__LISTED ENTRIES__.
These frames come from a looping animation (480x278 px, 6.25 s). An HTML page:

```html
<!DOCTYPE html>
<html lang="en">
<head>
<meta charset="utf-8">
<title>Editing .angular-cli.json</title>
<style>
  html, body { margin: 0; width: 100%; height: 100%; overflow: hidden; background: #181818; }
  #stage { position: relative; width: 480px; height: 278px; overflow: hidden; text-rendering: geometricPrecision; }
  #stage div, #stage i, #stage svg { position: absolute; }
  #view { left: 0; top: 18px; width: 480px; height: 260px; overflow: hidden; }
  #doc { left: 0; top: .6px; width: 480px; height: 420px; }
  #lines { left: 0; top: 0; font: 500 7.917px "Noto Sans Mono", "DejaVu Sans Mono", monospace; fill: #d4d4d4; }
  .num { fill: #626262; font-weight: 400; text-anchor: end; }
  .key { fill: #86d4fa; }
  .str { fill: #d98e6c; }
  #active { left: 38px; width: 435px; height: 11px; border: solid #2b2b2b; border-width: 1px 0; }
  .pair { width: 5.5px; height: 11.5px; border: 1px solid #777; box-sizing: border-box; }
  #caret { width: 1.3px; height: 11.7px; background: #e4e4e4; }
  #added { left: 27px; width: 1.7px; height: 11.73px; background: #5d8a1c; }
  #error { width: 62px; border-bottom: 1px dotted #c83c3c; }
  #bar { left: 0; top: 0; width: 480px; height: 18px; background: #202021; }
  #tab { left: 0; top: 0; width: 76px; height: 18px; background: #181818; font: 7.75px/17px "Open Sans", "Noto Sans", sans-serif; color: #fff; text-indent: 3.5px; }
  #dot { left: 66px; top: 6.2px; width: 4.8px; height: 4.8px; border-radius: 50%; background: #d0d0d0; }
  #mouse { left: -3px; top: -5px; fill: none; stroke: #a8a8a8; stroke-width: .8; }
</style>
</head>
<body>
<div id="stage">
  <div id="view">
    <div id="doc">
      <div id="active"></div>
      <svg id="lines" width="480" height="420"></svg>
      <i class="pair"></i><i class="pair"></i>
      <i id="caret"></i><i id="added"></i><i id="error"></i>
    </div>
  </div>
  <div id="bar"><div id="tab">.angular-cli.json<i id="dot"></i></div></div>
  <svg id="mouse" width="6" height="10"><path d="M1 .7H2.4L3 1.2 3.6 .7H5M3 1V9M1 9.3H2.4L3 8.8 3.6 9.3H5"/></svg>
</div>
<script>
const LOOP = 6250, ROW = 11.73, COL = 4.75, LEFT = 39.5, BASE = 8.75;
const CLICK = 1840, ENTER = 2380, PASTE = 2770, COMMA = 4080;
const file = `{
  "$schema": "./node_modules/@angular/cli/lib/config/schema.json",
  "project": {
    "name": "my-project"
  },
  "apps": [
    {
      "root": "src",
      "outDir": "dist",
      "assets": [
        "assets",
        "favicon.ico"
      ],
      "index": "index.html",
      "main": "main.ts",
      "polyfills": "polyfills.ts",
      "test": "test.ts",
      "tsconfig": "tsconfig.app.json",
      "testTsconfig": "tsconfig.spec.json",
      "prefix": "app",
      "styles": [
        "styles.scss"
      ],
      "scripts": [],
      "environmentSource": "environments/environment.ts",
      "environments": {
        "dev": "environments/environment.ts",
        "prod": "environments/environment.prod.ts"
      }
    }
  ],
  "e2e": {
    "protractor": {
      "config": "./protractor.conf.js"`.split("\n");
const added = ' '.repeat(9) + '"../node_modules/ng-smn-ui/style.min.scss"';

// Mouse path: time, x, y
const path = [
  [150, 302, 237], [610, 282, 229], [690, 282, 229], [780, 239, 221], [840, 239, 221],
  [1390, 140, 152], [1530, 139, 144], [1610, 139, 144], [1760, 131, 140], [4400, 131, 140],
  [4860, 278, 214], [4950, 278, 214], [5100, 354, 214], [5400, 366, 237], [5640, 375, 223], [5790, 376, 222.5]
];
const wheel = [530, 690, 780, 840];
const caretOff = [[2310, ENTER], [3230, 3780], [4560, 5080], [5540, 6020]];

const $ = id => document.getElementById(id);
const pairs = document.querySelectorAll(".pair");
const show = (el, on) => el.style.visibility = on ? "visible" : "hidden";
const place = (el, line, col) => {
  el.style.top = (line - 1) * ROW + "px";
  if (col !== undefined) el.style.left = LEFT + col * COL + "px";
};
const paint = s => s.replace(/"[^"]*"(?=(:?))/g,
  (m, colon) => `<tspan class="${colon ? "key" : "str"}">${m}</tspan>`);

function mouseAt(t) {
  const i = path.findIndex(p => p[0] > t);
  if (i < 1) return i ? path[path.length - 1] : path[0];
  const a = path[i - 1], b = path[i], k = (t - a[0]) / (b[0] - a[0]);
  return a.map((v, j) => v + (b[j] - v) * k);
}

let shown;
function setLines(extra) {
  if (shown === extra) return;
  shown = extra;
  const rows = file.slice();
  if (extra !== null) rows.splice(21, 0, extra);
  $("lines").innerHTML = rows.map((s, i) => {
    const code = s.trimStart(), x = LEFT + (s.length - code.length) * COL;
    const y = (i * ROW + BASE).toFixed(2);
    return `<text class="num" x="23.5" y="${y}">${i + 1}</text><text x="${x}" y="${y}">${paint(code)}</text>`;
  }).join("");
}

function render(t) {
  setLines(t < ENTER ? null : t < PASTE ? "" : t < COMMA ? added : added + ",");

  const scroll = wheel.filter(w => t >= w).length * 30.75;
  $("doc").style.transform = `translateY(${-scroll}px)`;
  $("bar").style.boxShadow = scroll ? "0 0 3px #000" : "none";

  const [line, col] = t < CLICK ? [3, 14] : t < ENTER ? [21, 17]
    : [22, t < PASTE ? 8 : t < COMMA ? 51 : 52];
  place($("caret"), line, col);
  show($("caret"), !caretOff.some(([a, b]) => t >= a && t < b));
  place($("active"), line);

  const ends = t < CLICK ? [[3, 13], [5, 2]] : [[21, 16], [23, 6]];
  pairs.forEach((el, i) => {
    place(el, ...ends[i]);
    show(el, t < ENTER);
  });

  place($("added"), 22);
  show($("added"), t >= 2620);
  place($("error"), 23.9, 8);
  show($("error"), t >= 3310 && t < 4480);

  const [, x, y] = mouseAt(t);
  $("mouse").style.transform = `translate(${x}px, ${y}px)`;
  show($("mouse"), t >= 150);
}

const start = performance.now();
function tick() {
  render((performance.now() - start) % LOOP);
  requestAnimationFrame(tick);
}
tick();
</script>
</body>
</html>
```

__PROBLEM STATEMENT__. Return all of the data precisely as it appears.

__OUTPUT FOR THIS TASK__.
These frames come from a looping animation (480x278 px, 6.25 s). An HTML page:

```html
<!DOCTYPE html>
<html lang="en">
<head>
<meta charset="utf-8">
<title>Editing .angular-cli.json</title>
<style>
  html, body { margin: 0; width: 100%; height: 100%; overflow: hidden; background: #181818; }
  #stage { position: relative; width: 480px; height: 278px; overflow: hidden; text-rendering: geometricPrecision; }
  #stage div, #stage i, #stage svg { position: absolute; }
  #view { left: 0; top: 18px; width: 480px; height: 260px; overflow: hidden; }
  #doc { left: 0; top: .6px; width: 480px; height: 420px; }
  #lines { left: 0; top: 0; font: 500 7.917px "Noto Sans Mono", "DejaVu Sans Mono", monospace; fill: #d4d4d4; }
  .num { fill: #626262; font-weight: 400; text-anchor: end; }
  .key { fill: #86d4fa; }
  .str { fill: #d98e6c; }
  #active { left: 38px; width: 435px; height: 11px; border: solid #2b2b2b; border-width: 1px 0; }
  .pair { width: 5.5px; height: 11.5px; border: 1px solid #777; box-sizing: border-box; }
  #caret { width: 1.3px; height: 11.7px; background: #e4e4e4; }
  #added { left: 27px; width: 1.7px; height: 11.73px; background: #5d8a1c; }
  #error { width: 62px; border-bottom: 1px dotted #c83c3c; }
  #bar { left: 0; top: 0; width: 480px; height: 18px; background: #202021; }
  #tab { left: 0; top: 0; width: 76px; height: 18px; background: #181818; font: 7.75px/17px "Open Sans", "Noto Sans", sans-serif; color: #fff; text-indent: 3.5px; }
  #dot { left: 66px; top: 6.2px; width: 4.8px; height: 4.8px; border-radius: 50%; background: #d0d0d0; }
  #mouse { left: -3px; top: -5px; fill: none; stroke: #a8a8a8; stroke-width: .8; }
</style>
</head>
<body>
<div id="stage">
  <div id="view">
    <div id="doc">
      <div id="active"></div>
      <svg id="lines" width="480" height="420"></svg>
      <i class="pair"></i><i class="pair"></i>
      <i id="caret"></i><i id="added"></i><i id="error"></i>
    </div>
  </div>
  <div id="bar"><div id="tab">.angular-cli.json<i id="dot"></i></div></div>
  <svg id="mouse" width="6" height="10"><path d="M1 .7H2.4L3 1.2 3.6 .7H5M3 1V9M1 9.3H2.4L3 8.8 3.6 9.3H5"/></svg>
</div>
<script>
const LOOP = 6250, ROW = 11.73, COL = 4.75, LEFT = 39.5, BASE = 8.75;
const CLICK = 1840, ENTER = 2380, PASTE = 2770, COMMA = 4080;
const file = `{
  "$schema": "./node_modules/@angular/cli/lib/config/schema.json",
  "project": {
    "name": "my-project"
  },
  "apps": [
    {
      "root": "src",
      "outDir": "dist",
      "assets": [
        "assets",
        "favicon.ico"
      ],
      "index": "index.html",
      "main": "main.ts",
      "polyfills": "polyfills.ts",
      "test": "test.ts",
      "tsconfig": "tsconfig.app.json",
      "testTsconfig": "tsconfig.spec.json",
      "prefix": "app",
      "styles": [
        "styles.scss"
      ],
      "scripts": [],
      "environmentSource": "environments/environment.ts",
      "environments": {
        "dev": "environments/environment.ts",
        "prod": "environments/environment.prod.ts"
      }
    }
  ],
  "e2e": {
    "protractor": {
      "config": "./protractor.conf.js"`.split("\n");
const added = ' '.repeat(9) + '"../node_modules/ng-smn-ui/style.min.scss"';

// Mouse path: time, x, y
const path = [
  [150, 302, 237], [610, 282, 229], [690, 282, 229], [780, 239, 221], [840, 239, 221],
  [1390, 140, 152], [1530, 139, 144], [1610, 139, 144], [1760, 131, 140], [4400, 131, 140],
  [4860, 278, 214], [4950, 278, 214], [5100, 354, 214], [5400, 366, 237], [5640, 375, 223], [5790, 376, 222.5]
];
const wheel = [530, 690, 780, 840];
const caretOff = [[2310, ENTER], [3230, 3780], [4560, 5080], [5540, 6020]];

const $ = id => document.getElementById(id);
const pairs = document.querySelectorAll(".pair");
const show = (el, on) => el.style.visibility = on ? "visible" : "hidden";
const place = (el, line, col) => {
  el.style.top = (line - 1) * ROW + "px";
  if (col !== undefined) el.style.left = LEFT + col * COL + "px";
};
const paint = s => s.replace(/"[^"]*"(?=(:?))/g,
  (m, colon) => `<tspan class="${colon ? "key" : "str"}">${m}</tspan>`);

function mouseAt(t) {
  const i = path.findIndex(p => p[0] > t);
  if (i < 1) return i ? path[path.length - 1] : path[0];
  const a = path[i - 1], b = path[i], k = (t - a[0]) / (b[0] - a[0]);
  return a.map((v, j) => v + (b[j] - v) * k);
}

let shown;
function setLines(extra) {
  if (shown === extra) return;
  shown = extra;
  const rows = file.slice();
  if (extra !== null) rows.splice(21, 0, extra);
  $("lines").innerHTML = rows.map((s, i) => {
    const code = s.trimStart(), x = LEFT + (s.length - code.length) * COL;
    const y = (i * ROW + BASE).toFixed(2);
    return `<text class="num" x="23.5" y="${y}">${i + 1}</text><text x="${x}" y="${y}">${paint(code)}</text>`;
  }).join("");
}

function render(t) {
  setLines(t < ENTER ? null : t < PASTE ? "" : t < COMMA ? added : added + ",");

  const scroll = wheel.filter(w => t >= w).length * 30.75;
  $("doc").style.transform = `translateY(${-scroll}px)`;
  $("bar").style.boxShadow = scroll ? "0 0 3px #000" : "none";

  const [line, col] = t < CLICK ? [3, 14] : t < ENTER ? [21, 17]
    : [22, t < PASTE ? 8 : t < COMMA ? 51 : 52];
  place($("caret"), line, col);
  show($("caret"), !caretOff.some(([a, b]) => t >= a && t < b));
  place($("active"), line);

  const ends = t < CLICK ? [[3, 13], [5, 2]] : [[21, 16], [23, 6]];
  pairs.forEach((el, i) => {
    place(el, ...ends[i]);
    show(el, t < ENTER);
  });

  place($("added"), 22);
  show($("added"), t >= 2620);
  place($("error"), 23.9, 8);
  show($("error"), t >= 3310 && t < 4480);

  const [, x, y] = mouseAt(t);
  $("mouse").style.transform = `translate(${x}px, ${y}px)`;
  show($("mouse"), t >= 150);
}

const start = performance.now();
function tick() {
  render((performance.now() - start) % LOOP);
  requestAnimationFrame(tick);
}
tick();
</script>
</body>
</html>
```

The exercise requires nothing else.